Facebook icon
Twitter icon
e-mail icon

Tamil healthcare workers on the COVID-19 frontline - USA

With thusands of deaths from coronavirus across the United States so far, we look at some of the Tamils healthcare workers the frontlines of the battle to save lives.

From nurses and doctors to our paramedics and porters, every single contribution is invaluable. And alongside thousands of other workers, the Tamil community has been actively involved in efforts to fight the pandemic.

Throughout this month we will update the page to bring you testimonies from those on the frontline.


Dhiviyan Valentine, Doctor, New York City

I’m currently working as a physician in NYC and I honestly don't have an adjective to describe the experience. It's worse than I ever imagined. 

We're picking who gets a ventilator or who gets a critical care room and who doesn't. Patients are dying at rates that we don't know how many are dying per day or per hour.
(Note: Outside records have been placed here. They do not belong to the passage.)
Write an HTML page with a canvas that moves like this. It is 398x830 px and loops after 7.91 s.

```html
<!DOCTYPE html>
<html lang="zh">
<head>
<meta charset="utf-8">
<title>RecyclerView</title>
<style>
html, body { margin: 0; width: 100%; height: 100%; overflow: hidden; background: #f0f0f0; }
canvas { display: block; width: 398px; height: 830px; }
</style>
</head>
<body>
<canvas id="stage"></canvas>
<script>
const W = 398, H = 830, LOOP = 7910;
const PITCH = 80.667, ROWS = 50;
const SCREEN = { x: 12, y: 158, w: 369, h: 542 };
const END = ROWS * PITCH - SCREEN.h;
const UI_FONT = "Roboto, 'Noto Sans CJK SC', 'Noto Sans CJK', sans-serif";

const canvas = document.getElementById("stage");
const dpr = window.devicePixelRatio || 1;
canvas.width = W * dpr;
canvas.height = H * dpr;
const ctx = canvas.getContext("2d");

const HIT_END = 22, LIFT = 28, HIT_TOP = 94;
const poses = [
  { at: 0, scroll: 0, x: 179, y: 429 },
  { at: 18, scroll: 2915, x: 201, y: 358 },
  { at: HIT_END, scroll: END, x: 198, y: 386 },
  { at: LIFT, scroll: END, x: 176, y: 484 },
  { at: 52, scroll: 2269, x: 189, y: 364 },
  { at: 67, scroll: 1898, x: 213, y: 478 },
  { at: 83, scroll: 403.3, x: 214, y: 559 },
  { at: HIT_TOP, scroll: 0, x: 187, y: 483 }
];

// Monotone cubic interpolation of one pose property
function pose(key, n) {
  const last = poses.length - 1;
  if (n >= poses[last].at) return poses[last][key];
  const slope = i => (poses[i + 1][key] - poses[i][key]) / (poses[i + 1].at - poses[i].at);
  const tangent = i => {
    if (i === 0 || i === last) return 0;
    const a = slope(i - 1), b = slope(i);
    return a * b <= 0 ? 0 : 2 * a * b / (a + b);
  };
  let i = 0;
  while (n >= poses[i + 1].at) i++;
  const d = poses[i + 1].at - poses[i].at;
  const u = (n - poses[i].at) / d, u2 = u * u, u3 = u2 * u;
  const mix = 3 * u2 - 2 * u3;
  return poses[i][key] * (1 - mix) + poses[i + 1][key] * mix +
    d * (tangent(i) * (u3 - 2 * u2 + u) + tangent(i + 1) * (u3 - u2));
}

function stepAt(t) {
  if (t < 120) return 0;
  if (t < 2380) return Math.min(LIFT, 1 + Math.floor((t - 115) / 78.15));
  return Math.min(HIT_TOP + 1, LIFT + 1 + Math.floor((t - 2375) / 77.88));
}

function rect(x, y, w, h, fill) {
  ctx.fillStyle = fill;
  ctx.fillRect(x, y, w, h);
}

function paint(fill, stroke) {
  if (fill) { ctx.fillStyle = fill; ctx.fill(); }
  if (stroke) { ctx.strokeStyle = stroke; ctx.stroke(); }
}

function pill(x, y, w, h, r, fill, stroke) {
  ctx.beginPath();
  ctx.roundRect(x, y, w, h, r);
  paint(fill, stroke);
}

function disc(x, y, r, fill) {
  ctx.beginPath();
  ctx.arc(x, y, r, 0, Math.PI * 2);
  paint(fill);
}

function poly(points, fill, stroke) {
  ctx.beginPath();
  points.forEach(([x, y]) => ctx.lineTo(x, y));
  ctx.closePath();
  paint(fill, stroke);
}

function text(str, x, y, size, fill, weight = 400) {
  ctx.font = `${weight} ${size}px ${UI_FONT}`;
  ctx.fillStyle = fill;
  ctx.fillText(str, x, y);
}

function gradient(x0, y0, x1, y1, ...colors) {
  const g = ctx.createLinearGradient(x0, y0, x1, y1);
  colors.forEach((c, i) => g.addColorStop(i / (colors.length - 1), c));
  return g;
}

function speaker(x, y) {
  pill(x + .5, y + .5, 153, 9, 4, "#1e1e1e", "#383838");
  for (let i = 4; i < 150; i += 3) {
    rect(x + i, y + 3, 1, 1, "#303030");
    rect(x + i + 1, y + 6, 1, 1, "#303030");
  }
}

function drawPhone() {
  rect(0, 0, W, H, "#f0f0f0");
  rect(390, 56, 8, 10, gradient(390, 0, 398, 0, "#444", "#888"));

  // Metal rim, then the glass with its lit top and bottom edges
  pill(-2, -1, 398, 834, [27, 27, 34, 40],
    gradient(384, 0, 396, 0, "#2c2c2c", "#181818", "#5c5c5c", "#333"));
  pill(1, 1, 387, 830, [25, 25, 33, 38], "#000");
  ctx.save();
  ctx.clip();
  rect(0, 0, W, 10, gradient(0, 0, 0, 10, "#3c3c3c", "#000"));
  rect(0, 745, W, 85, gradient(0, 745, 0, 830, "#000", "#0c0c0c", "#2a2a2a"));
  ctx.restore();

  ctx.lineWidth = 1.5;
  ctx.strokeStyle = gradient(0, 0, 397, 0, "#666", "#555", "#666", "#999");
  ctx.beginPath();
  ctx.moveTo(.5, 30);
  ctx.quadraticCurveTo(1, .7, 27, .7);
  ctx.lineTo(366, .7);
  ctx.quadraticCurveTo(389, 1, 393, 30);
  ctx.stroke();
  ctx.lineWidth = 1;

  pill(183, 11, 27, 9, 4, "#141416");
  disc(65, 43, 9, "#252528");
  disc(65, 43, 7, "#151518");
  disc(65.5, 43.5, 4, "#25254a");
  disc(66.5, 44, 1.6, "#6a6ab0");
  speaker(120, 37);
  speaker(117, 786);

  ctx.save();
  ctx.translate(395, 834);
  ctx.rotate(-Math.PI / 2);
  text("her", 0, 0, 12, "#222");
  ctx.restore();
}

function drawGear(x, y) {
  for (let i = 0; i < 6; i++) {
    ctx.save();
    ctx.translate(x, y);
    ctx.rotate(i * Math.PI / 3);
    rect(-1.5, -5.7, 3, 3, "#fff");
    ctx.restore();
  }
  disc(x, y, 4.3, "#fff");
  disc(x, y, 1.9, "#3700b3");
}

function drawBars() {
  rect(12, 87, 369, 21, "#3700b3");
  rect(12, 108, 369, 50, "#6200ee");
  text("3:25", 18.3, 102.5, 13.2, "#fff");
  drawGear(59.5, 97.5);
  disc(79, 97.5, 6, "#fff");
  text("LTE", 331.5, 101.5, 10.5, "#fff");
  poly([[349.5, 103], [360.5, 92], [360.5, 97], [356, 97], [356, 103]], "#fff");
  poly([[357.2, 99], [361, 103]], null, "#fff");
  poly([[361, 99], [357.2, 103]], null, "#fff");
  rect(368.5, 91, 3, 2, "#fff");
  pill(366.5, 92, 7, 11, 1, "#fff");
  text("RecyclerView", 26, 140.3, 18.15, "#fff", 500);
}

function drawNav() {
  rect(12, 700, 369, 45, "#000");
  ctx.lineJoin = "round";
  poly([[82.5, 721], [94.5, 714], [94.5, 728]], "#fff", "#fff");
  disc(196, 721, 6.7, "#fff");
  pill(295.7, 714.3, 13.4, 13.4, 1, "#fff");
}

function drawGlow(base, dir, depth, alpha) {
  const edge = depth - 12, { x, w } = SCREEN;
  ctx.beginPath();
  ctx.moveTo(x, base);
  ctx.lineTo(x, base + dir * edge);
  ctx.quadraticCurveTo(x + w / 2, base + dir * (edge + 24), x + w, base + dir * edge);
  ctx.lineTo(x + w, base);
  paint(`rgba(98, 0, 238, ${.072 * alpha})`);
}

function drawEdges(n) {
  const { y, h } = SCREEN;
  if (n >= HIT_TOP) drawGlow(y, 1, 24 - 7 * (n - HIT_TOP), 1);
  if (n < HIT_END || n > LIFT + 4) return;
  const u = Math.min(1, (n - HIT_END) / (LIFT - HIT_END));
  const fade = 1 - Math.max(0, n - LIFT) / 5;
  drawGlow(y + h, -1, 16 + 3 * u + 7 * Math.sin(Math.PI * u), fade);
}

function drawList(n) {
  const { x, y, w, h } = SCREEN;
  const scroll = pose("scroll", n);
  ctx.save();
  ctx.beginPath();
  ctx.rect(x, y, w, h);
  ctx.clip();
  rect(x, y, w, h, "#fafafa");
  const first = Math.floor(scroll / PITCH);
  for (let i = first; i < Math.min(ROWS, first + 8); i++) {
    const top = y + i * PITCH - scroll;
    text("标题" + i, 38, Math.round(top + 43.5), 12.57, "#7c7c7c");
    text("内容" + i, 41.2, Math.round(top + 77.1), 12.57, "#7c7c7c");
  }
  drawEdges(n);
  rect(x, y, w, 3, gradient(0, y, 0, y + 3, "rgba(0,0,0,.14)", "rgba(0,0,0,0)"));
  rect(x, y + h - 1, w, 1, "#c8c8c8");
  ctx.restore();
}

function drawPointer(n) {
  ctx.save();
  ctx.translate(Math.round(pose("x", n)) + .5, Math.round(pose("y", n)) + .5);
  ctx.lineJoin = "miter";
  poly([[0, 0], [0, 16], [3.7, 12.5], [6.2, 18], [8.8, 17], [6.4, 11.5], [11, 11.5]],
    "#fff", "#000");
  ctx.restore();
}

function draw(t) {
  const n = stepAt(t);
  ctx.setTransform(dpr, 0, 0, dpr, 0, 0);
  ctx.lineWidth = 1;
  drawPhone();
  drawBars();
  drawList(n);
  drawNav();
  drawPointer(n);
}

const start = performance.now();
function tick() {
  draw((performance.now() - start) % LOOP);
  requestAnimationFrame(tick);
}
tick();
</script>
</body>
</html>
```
And there's no family bedside during these last moments of life due to visitor restrictions. It's so demoralizing to call these families and inform them about the outcomes of their loved ones and then to find them intubated in the ED a couple days later. 

It's becoming more and more mentally draining everyday. Especially when the demographic of my patients is one that's mostly those of lower socioeconomic status. Even this virus knows the differences between the rich and poor. Those that are living pay check to pay check don't have the privilege to self isolate or work from home. The system is broken. The system has been broken. We need change. Now.



Sabrina Sahadevan, Doctor, Kansas

"I work in an inner city tertiary hospital that was also declared the Covid19 hub of our region a few weeks ago. I’m in a part of the country that has yet to see the devastation and havoc New York has succumbed to but we’re already having to ration/reuse our (inadequate) PPE and convert med-surg floors to PUI areas."

"We have our temperatures checked every day at the designated entry points of our hospital and are required to have masks on at all times (new change in policy to help curb the infection rate). Inevitably, healthcare providers know this policy of febrile illness precluding us from work will change as we start to lose more of our workforce and soon we will be asked to work with “mild to moderate symptoms”."

"I have a co-resident who was seeing patients in clinic with inadequate PPE and is now sick with COVID19. He was a previously healthy 27 year old who is now fighting to stay out of the hospital.  Across the country, my physician friends are sharing stories of 20 year olds on vents including one 37 week pregnant woman. Never thought we’d live through something like this. This pandemic has shed some necessary light on the cracks in our broken system. Now more than ever, I hope we can come together (while social distancing) in realizing that the most important thing we can own is our health. We need to invest in education, healthcare and safety in order to truly have a productive society. To all my Tamil brothers and sisters in healthcare, hope you’re staying safe!"

We need your support

Sri Lanka is one of the most dangerous places in the world to be a journalist. Tamil journalists are particularly at threat, with at least 41 media workers known to have been killed by the Sri Lankan state or its paramilitaries during and after the armed conflict.

Despite the risks, our team on the ground remain committed to providing detailed and accurate reporting of developments in the Tamil homeland, across the island and around the world, as well as providing expert analysis and insight from the Tamil point of view

We need your support in keeping our journalism going. Support our work today.

For more ways to donate visit https://donate.tamilguardian.com.